The cover of this book set off a couple of alarm bells. Not only does that 'Citizen's Guide' part of the title raise the spectre of a pompous book-length moan, the list of seven authors gives the feel of a thesis written by committee. It was a real pleasure, then, to discover that this is actually a very good book. I ought to say straight away what it isn't - despite that title, it isn't a book written in a style that's necessarily ideal for a general audience. Although the approach is often surprisingly warm and human, it is an academic piece of writing. As a result, in places it's a bit of a trudge to get through it. Despite this, though, the topic is important enough - and, to be fair, the way it is approached is good enough - that it deserves to be widely read. John Zerilli et al give an effective, very balanced exploration of artificial intelligence. Although not structured as such, it's a SWOT analysis, giving us the strengths, weaknesses, opportun

The Science of Can and Can't - Chiara Marletto *****

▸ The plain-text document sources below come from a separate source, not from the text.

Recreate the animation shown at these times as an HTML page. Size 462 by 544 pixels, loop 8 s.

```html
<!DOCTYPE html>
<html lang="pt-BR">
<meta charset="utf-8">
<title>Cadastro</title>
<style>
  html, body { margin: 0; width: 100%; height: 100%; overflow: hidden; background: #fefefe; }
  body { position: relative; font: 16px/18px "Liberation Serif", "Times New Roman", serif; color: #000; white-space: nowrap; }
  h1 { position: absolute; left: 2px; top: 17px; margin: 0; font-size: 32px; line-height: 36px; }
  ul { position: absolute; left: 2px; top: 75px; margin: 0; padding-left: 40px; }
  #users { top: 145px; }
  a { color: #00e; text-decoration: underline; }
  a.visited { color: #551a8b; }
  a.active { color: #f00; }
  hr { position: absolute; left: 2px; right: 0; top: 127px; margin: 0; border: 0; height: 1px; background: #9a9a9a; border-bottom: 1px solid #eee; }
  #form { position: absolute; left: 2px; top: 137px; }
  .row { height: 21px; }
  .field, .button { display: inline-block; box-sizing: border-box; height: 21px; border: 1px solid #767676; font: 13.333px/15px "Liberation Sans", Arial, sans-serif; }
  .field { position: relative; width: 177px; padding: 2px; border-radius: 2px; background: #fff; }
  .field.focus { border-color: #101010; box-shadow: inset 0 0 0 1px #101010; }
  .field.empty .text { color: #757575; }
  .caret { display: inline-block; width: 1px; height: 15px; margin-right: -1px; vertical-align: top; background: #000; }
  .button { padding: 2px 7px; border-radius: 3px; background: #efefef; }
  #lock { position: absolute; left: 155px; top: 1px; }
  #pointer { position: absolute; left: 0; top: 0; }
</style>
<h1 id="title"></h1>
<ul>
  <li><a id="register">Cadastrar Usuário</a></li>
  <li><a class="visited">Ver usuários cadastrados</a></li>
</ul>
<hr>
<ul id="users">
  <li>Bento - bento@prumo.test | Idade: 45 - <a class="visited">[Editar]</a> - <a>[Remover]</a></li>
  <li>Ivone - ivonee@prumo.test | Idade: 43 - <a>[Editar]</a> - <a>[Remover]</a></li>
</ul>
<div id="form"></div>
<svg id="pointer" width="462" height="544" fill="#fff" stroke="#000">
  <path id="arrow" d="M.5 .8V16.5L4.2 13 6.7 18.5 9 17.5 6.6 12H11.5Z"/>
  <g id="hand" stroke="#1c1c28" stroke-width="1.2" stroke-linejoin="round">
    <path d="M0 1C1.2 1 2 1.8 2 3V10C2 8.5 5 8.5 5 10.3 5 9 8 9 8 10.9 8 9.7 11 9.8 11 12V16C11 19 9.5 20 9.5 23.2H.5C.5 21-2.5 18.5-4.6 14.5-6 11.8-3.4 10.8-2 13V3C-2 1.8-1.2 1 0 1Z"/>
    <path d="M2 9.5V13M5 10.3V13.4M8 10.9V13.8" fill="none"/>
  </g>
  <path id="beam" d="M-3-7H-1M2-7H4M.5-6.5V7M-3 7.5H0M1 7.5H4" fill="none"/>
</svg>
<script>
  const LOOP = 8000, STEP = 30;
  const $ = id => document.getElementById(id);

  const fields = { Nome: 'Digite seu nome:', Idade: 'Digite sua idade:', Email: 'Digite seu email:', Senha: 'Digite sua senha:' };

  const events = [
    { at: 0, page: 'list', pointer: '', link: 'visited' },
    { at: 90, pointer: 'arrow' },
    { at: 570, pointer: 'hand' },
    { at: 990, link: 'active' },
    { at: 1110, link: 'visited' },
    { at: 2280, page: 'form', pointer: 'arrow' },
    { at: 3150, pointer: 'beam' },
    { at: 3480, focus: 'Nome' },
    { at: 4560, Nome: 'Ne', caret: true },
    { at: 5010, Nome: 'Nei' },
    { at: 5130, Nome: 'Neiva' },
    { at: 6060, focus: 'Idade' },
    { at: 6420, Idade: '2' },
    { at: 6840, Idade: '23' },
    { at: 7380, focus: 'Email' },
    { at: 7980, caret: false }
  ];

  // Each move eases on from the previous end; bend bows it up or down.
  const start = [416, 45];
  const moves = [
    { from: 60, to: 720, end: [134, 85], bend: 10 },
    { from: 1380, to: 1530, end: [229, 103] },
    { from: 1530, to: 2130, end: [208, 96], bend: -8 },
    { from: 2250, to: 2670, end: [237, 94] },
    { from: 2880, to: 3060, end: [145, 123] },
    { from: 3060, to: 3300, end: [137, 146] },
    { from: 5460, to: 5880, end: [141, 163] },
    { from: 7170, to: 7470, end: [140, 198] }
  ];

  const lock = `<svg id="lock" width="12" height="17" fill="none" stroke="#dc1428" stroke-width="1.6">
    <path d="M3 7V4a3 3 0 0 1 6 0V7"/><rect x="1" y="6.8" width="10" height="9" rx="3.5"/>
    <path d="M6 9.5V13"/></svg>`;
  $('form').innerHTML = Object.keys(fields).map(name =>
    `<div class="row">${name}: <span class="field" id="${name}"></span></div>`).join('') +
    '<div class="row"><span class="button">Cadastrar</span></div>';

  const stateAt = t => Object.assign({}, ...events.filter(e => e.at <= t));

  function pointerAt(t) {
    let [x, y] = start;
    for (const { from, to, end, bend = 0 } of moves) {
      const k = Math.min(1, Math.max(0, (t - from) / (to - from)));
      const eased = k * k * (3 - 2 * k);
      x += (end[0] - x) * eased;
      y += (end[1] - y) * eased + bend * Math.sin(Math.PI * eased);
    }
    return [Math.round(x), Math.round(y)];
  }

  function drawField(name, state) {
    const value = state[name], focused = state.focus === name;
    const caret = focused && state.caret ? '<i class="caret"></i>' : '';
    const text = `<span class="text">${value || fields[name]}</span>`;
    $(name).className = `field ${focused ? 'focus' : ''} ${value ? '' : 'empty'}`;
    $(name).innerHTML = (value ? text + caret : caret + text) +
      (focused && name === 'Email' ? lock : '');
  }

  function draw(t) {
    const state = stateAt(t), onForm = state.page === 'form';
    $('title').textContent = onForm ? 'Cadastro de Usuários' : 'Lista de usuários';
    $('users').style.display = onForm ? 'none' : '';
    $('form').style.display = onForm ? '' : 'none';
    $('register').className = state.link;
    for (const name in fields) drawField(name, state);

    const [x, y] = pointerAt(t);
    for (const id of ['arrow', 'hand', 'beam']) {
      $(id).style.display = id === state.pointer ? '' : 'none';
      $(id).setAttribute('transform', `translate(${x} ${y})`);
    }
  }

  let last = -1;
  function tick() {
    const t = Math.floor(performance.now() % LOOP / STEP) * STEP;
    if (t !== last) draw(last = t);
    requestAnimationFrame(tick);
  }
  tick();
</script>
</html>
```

Without doubt, Chiara Marletto has achieved something remarkable here, though the nature of the topic does not make for an easy read. The book is an attempt to popularise constructor theory - a very different approach to physics, which Oxford quantum physicist David Deutsch has developed with Marletto. Somewhat oddly, the book doesn't use the term constructor theory, but rather the distinctly clumsier 'science of can and can't'. The idea is that physics is formulated in a way that is inherently limited because it depends on using mechanisms that follows the progress of dynamic systems using the laws of physics. This method isn't applicable in circumstances where either something may happen, but won't necessarily, nor where something isn't allowed to happen (hence the science of can and can't, which probably should be the science of could and can't if we are going to be picky). Deutsch and Marletto have proposed a way of using 'counterfactuals'